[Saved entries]

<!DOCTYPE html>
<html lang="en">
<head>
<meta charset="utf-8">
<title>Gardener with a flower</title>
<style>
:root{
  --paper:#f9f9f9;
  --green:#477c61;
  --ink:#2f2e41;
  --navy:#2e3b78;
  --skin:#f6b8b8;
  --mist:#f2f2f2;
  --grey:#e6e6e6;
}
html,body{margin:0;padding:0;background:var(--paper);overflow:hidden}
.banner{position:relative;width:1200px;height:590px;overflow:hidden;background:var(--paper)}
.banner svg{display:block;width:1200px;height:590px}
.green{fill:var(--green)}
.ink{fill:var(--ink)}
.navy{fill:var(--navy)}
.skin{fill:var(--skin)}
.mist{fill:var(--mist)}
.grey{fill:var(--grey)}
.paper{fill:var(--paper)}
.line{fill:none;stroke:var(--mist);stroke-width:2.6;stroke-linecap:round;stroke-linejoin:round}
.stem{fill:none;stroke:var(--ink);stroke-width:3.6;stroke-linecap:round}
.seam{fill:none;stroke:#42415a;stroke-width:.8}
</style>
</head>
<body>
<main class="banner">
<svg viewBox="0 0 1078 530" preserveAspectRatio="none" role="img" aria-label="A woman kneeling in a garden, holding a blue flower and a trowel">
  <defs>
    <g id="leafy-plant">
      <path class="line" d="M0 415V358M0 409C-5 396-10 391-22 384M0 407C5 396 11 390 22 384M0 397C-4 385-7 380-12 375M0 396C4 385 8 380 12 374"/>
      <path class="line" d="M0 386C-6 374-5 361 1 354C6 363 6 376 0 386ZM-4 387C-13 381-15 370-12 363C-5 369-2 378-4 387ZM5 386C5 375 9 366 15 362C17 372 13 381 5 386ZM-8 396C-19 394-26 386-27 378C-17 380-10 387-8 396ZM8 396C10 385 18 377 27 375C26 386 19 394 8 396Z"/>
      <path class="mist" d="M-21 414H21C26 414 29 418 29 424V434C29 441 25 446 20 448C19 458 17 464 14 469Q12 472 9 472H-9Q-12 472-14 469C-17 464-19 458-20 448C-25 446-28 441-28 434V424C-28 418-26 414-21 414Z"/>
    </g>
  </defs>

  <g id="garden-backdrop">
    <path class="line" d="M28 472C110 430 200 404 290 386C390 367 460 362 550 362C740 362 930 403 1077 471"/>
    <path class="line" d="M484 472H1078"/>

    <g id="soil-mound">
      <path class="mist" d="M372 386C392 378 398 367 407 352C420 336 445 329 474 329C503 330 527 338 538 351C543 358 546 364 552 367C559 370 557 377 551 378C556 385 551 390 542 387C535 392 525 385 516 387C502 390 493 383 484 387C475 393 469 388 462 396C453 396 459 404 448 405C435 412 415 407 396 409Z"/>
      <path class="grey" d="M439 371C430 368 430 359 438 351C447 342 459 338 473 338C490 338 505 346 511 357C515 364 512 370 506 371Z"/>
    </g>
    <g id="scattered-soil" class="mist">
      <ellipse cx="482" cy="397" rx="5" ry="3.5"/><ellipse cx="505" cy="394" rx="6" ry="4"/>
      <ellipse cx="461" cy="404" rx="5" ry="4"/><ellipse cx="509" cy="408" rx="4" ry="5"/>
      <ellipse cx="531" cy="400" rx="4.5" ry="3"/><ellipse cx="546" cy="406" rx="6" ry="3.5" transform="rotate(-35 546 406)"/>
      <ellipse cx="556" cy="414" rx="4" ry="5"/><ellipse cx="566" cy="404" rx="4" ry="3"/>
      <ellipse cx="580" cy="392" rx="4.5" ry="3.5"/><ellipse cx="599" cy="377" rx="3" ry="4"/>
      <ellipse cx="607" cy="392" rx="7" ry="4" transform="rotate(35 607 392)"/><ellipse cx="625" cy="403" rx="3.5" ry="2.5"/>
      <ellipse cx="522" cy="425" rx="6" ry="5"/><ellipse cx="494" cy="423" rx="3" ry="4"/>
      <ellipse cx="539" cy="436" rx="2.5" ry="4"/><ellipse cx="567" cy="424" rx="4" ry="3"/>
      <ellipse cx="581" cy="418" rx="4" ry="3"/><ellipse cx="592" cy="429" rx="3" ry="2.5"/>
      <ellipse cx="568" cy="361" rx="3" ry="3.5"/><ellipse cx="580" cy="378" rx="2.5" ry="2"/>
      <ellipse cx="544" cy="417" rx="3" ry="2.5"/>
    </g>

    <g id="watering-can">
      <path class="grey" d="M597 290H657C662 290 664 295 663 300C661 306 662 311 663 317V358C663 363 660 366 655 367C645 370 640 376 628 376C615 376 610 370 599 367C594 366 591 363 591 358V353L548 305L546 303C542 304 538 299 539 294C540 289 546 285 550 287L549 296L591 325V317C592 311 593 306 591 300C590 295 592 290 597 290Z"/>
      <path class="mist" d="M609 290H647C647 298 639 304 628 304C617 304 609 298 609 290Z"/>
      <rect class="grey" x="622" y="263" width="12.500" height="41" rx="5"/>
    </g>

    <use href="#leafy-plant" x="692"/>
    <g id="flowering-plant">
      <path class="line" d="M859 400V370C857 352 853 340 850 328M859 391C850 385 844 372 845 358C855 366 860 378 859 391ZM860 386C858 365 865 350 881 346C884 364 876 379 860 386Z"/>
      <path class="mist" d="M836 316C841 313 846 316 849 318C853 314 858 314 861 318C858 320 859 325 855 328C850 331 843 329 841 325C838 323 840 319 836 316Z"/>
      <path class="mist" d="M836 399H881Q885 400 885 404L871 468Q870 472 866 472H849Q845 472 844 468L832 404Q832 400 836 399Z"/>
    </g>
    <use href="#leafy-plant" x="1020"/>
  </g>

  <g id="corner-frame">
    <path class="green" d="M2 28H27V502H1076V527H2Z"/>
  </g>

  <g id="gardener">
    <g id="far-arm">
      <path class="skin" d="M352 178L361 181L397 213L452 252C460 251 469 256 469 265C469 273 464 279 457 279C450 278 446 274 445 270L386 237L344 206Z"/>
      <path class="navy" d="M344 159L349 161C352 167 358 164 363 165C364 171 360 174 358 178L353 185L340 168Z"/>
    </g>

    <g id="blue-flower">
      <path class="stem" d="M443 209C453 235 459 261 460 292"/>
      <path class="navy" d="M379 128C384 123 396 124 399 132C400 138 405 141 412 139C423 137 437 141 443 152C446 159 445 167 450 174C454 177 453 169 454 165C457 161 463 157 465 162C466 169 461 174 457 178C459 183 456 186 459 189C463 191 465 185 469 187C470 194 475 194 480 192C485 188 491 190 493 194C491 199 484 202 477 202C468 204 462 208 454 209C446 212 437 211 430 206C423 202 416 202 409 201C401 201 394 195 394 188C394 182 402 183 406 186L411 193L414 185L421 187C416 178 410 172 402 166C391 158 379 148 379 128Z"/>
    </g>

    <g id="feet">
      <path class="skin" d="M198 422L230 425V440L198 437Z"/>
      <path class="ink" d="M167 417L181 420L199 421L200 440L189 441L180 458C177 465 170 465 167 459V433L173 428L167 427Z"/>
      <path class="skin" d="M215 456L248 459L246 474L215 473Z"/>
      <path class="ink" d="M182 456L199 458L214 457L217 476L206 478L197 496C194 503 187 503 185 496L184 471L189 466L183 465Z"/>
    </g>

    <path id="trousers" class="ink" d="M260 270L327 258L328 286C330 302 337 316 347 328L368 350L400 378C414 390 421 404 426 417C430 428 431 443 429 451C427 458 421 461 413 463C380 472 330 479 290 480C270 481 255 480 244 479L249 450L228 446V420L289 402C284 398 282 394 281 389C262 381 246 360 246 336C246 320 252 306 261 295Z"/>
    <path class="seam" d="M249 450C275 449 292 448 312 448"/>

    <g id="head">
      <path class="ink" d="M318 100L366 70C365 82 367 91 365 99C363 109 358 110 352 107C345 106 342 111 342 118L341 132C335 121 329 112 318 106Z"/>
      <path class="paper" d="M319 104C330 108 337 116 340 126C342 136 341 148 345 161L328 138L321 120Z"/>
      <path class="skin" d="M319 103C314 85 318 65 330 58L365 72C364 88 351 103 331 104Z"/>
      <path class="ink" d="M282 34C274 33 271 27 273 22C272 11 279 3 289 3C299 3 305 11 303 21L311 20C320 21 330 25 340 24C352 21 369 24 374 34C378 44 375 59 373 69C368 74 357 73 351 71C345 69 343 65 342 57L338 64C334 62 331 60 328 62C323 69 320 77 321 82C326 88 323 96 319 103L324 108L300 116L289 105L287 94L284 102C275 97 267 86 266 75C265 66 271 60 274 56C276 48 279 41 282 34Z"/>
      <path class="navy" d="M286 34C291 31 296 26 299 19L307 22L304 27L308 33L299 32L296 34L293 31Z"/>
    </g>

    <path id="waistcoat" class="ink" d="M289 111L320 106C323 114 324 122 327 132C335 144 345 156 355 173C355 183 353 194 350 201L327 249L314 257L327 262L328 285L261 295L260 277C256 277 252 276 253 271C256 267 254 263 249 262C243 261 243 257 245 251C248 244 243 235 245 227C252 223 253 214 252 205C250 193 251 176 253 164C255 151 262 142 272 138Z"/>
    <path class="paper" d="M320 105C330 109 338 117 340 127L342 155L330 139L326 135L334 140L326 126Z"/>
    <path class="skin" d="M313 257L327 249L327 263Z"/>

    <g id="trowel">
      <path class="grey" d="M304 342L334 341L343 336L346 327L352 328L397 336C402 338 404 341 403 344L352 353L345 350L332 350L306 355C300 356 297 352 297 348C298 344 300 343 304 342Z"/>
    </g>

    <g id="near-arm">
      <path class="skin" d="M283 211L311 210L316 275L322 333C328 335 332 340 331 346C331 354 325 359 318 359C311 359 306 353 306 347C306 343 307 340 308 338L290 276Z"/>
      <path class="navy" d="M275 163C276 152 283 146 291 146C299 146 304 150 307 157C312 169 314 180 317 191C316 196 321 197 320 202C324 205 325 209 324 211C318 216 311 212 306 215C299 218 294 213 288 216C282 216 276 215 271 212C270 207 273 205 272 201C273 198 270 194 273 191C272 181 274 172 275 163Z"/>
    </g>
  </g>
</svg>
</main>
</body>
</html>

_PROBLEM STATEMENT_
Take the lines above from the one containing "290H657C662 290 664" to the one containing "209C453 235 459" and retype them exactly, both ends included, with nothing added.

_RESULT OF THIS EXERCISE_
      <path class="grey" d="M597 290H657C662 290 664 295 663 300C661 306 662 311 663 317V358C663 363 660 366 655 367C645 370 640 376 628 376C615 376 610 370 599 367C594 366 591 363 591 358V353L548 305L546 303C542 304 538 299 539 294C540 289 546 285 550 287L549 296L591 325V317C592 311 593 306 591 300C590 295 592 290 597 290Z"/>
      <path class="mist" d="M609 290H647C647 298 639 304 628 304C617 304 609 298 609 290Z"/>
      <rect class="grey" x="622" y="263" width="12.500" height="41" rx="5"/>
    </g>

    <use href="#leafy-plant" x="692"/>
    <g id="flowering-plant">
      <path class="line" d="M859 400V370C857 352 853 340 850 328M859 391C850 385 844 372 845 358C855 366 860 378 859 391ZM860 386C858 365 865 350 881 346C884 364 876 379 860 386Z"/>
      <path class="mist" d="M836 316C841 313 846 316 849 318C853 314 858 314 861 318C858 320 859 325 855 328C850 331 843 329 841 325C838 323 840 319 836 316Z"/>
      <path class="mist" d="M836 399H881Q885 400 885 404L871 468Q870 472 866 472H849Q845 472 844 468L832 404Q832 400 836 399Z"/>
    </g>
    <use href="#leafy-plant" x="1020"/>
  </g>

  <g id="corner-frame">
    <path class="green" d="M2 28H27V502H1076V527H2Z"/>
  </g>

  <g id="gardener">
    <g id="far-arm">
      <path class="skin" d="M352 178L361 181L397 213L452 252C460 251 469 256 469 265C469 273 464 279 457 279C450 278 446 274 445 270L386 237L344 206Z"/>
      <path class="navy" d="M344 159L349 161C352 167 358 164 363 165C364 171 360 174 358 178L353 185L340 168Z"/>
    </g>

    <g id="blue-flower">
      <path class="stem" d="M443 209C453 235 459 261 460 292"/>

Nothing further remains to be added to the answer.